## What to work on
In the listing below, pick out lines with "color".

## Supplied material
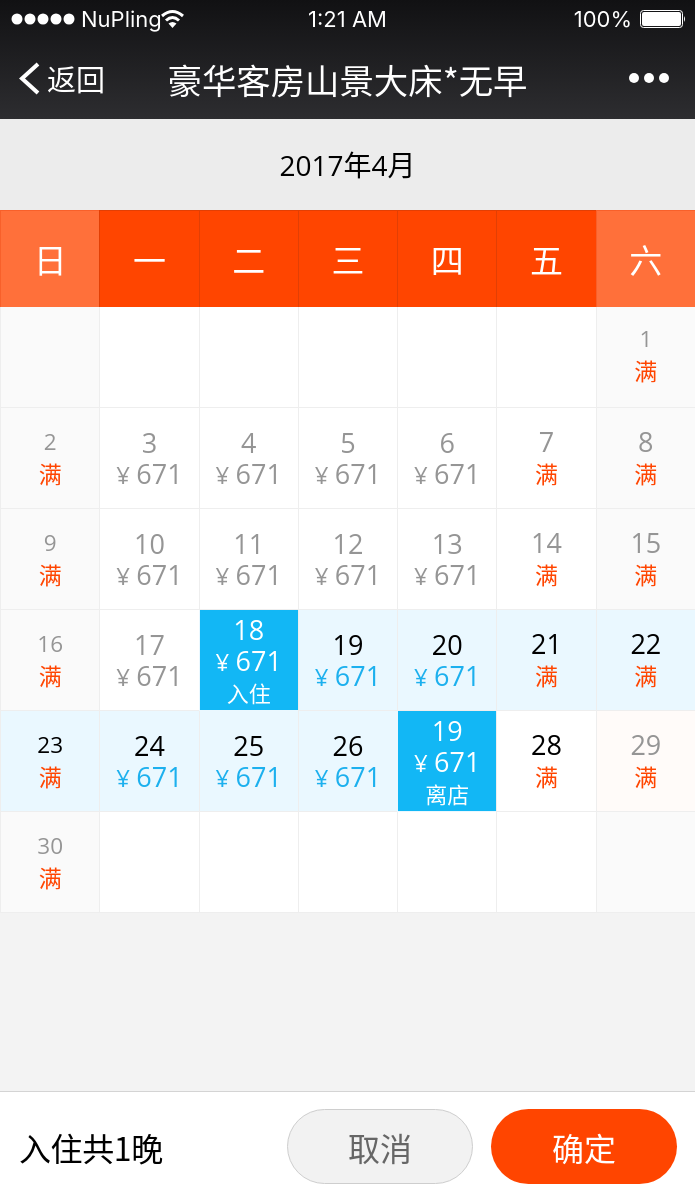
<!DOCTYPE html>
<html lang="zh-CN">
<head>
<meta charset="utf-8">
<title>选择入住日期</title>
<style>
:root {
  --orange: #ff4500;
  --orange-soft: #ff703a;
  --orange-line: #e23f04;
  --blue: #12b7f5;
  --blue-text: #1cb0ee;
  --blue-pale: #eaf8ff;
  --grey-text: #959595;
  --line: #eeeeee;
  --weekend: #fafafa;
  --page: #f3f3f3;
  --latin: "Open Sans", "Noto Sans", "Noto Sans CJK SC", sans-serif;
}
* { box-sizing: border-box; margin: 0; padding: 0; }
html, body { width: 695px; height: 1200px; overflow: hidden; }
body { position: relative; background: var(--page); color: #000; font-family: var(--latin); }
a { color: inherit; text-decoration: none; }
.topbar { position: absolute; inset: 0 0 auto; height: 119px; background: linear-gradient(#111113, #2d2d30); color: #fff; white-space: nowrap; }
.topbar svg { position: absolute; left: 0; top: 0; }
.status { position: absolute; top: 4px; font: 22px/30px Inter, Roboto, sans-serif; }
.carrier { left: 81px; }
.clock { left: 0; width: 695px; text-align: center; }
.battery { right: 63px; }
.back { position: absolute; left: 47px; top: 58px; font: 300 29px/40px "Noto Sans CJK SC", sans-serif; }
.room { position: absolute; left: 0; width: 695px; top: 55px; text-align: center; font: 400 34.4px/48px "Noto Sans CJK SC", sans-serif; }
.month { position: absolute; top: 119px; width: 695px; height: 91px; background: #ececec; text-align: center; font-size: 28px; font-weight: 400; line-height: 92px; }
.weekdays, .days { position: absolute; left: 0; width: 695px; display: grid; grid-template-columns: repeat(7, 1fr); list-style: none; }
.weekdays { top: 210px; height: 97px; background: var(--orange); color: #fff; font: 300 33px/98px "Noto Sans CJK SC", sans-serif; text-align: center; }
.weekdays li { border: solid var(--orange-line); border-width: 1px 0 1px 1px; line-height: 96px; }
.weekdays .rest { background: var(--orange-soft); border-color: #f8602a; }
.days { top: 307px; height: 606px; grid-template-rows: repeat(6, 101px); background: #fff; border-bottom: 1px solid #e2e2e2; }
.days li { display: flex; flex-direction: column; align-items: center; justify-content: center; border: solid var(--line); border-width: 0 0 1px 1px; color: var(--grey-text); font-size: 27px; line-height: 31px; white-space: nowrap; }
.days li:nth-child(7n), .days li:nth-child(7n+1) { background: var(--weekend); }
.days .first { padding-bottom: 5px; }
.days b { font-weight: 400; }
.days .small b { font-size: 22.5px; }
.price::before { content: "¥"; display: inline-block; width: 20px; font-size: 24px; }
.full { color: var(--orange); font: 400 23px/33px "Noto Sans CJK SC", sans-serif; }
.days .stay, .days .open { color: #000; }
.days li.stay { background: var(--blue-pale); }
.stay .price { color: var(--blue-text); }
.days li.picked { background: var(--blue); color: #fff; border-color: var(--blue-pale); }
.note { font: 400 22px/30px "Noto Sans CJK SC", sans-serif; }
.days li.tint { background: #fffbf9; }
.footer { position: absolute; top: 1091px; left: 0; width: 695px; height: 109px; background: #fff; border-top: 1px solid #d4d4d4; font-family: "Noto Sans CJK SC", sans-serif; }
.nights { position: absolute; left: 19px; top: 32px; font-size: 32px; line-height: 46px; letter-spacing: -.4px; white-space: nowrap; }
.nights span { font-weight: 300; }
.button { position: absolute; top: 17px; width: 186px; height: 75px; border-radius: 38px; text-align: center; font-size: 32px; line-height: 74px; }
.cancel { left: 287px; background: #f2f2f2; border: 1px solid #cecece; color: #666; }
.confirm { left: 491px; background: var(--orange); color: #fff; line-height: 76px; }
</style>
</head>
<body>
<header class="topbar">
  <svg width="695" height="119" fill="#fff" aria-hidden="true">
    <defs><circle id="dot" r="5.5"/></defs>
    <use href="#dot" x="17" y="19"/><use href="#dot" x="30" y="19"/><use href="#dot" x="43" y="19"/><use href="#dot" x="56" y="19"/><use href="#dot" x="69" y="19"/>
    <g fill="none" stroke="#fff" stroke-width="3">
      <path d="M162 16q10.500-9 21 0M166 20.500q6.500-6 13 0"/>
      <path d="M38 64 22 78.500 38 93" stroke-width="4"/>
    </g>
    <path d="M168.500 23.500q4-3 8 0l-4 4.500z"/>
    <rect x="640.500" y="10.500" width="42" height="17" rx="3" fill="none" stroke="#fff"/>
    <rect x="642" y="12" width="39" height="14" rx="2"/>
    <path d="M684 16q2 3 0 6z"/>
    <circle cx="634" cy="78" r="5"/><circle cx="649" cy="78" r="5"/><circle cx="664" cy="78" r="5"/>
  </svg>
  <span class="status carrier">NuPling</span>
  <span class="status clock">1:21 AM</span>
  <span class="status battery">100%</span>
  <h1 class="room">豪华客房山景大床*无早</h1>
  <a class="back" href="#">返回</a>
</header>
<main>
  <h2 class="month">2017年4月</h2>
  <ul class="weekdays">
    <li class="rest">日</li><li>一</li><li>二</li><li>三</li><li>四</li><li>五</li><li class="rest">六</li>
  </ul>
  <ol class="days">
    <li></li><li></li><li></li><li></li><li></li><li></li>
    <li class="small first"><b>1</b><span class="full">满</span></li>

    <li class="small"><b>2</b><span class="full">满</span></li>
    <li><b>3</b><span class="price">671</span></li>
    <li><b>4</b><span class="price">671</span></li>
    <li><b>5</b><span class="price">671</span></li>
    <li><b>6</b><span class="price">671</span></li>
    <li><b>7</b><span class="full">满</span></li>
    <li><b>8</b><span class="full">满</span></li>

    <li class="small"><b>9</b><span class="full">满</span></li>
    <li><b>10</b><span class="price">671</span></li>
    <li><b>11</b><span class="price">671</span></li>
    <li><b>12</b><span class="price">671</span></li>
    <li><b>13</b><span class="price">671</span></li>
    <li><b>14</b><span class="full">满</span></li>
    <li><b>15</b><span class="full">满</span></li>

    <li class="small"><b>16</b><span class="full">满</span></li>
    <li><b>17</b><span class="price">671</span></li>
    <li class="picked"><b>18</b><span class="price">671</span><span class="note">入住</span></li>
    <li class="stay"><b>19</b><span class="price">671</span></li>
    <li class="stay"><b>20</b><span class="price">671</span></li>
    <li class="stay"><b>21</b><span class="full">满</span></li>
    <li class="stay"><b>22</b><span class="full">满</span></li>

    <li class="stay small"><b>23</b><span class="full">满</span></li>
    <li class="stay"><b>24</b><span class="price">671</span></li>
    <li class="stay"><b>25</b><span class="price">671</span></li>
    <li class="stay"><b>26</b><span class="price">671</span></li>
    <li class="picked"><b>19</b><span class="price">671</span><span class="note">离店</span></li>
    <li class="open"><b>28</b><span class="full">满</span></li>
    <li class="tint"><b>29</b><span class="full">满</span></li>

    <li class="small"><b>30</b><span class="full">满</span></li>
    <li></li><li></li><li></li><li></li><li></li><li></li>
  </ol>
</main>
<footer class="footer">
  <p class="nights"><span>入住</span>共1晚</p>
  <a class="button cancel" href="#">取消</a>
  <a class="button confirm" href="#">确定</a>
</footer>
</body>
</html>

## Output of the exercise
body { position: relative; background: var(--page); color: #000; font-family: var(--latin); }
a { color: inherit; text-decoration: none; }
.topbar { position: absolute; inset: 0 0 auto; height: 119px; background: linear-gradient(#111113, #2d2d30); color: #fff; white-space: nowrap; }
.weekdays { top: 210px; height: 97px; background: var(--orange); color: #fff; font: 300 33px/98px "Noto Sans CJK SC", sans-serif; text-align: center; }
.weekdays .rest { background: var(--orange-soft); border-color: #f8602a; }
.days li { display: flex; flex-direction: column; align-items: center; justify-content: center; border: solid var(--line); border-width: 0 0 1px 1px; color: var(--grey-text); font-size: 27px; line-height: 31px; white-space: nowrap; }
.full { color: var(--orange); font: 400 23px/33px "Noto Sans CJK SC", sans-serif; }
.days .stay, .days .open { color: #000; }
.stay .price { color: var(--blue-text); }
.days li.picked { background: var(--blue); color: #fff; border-color: var(--blue-pale); }
.cancel { left: 287px; background: #f2f2f2; border: 1px solid #cecece; color: #666; }
.confirm { left: 491px; background: var(--orange); color: #fff; line-height: 76px; }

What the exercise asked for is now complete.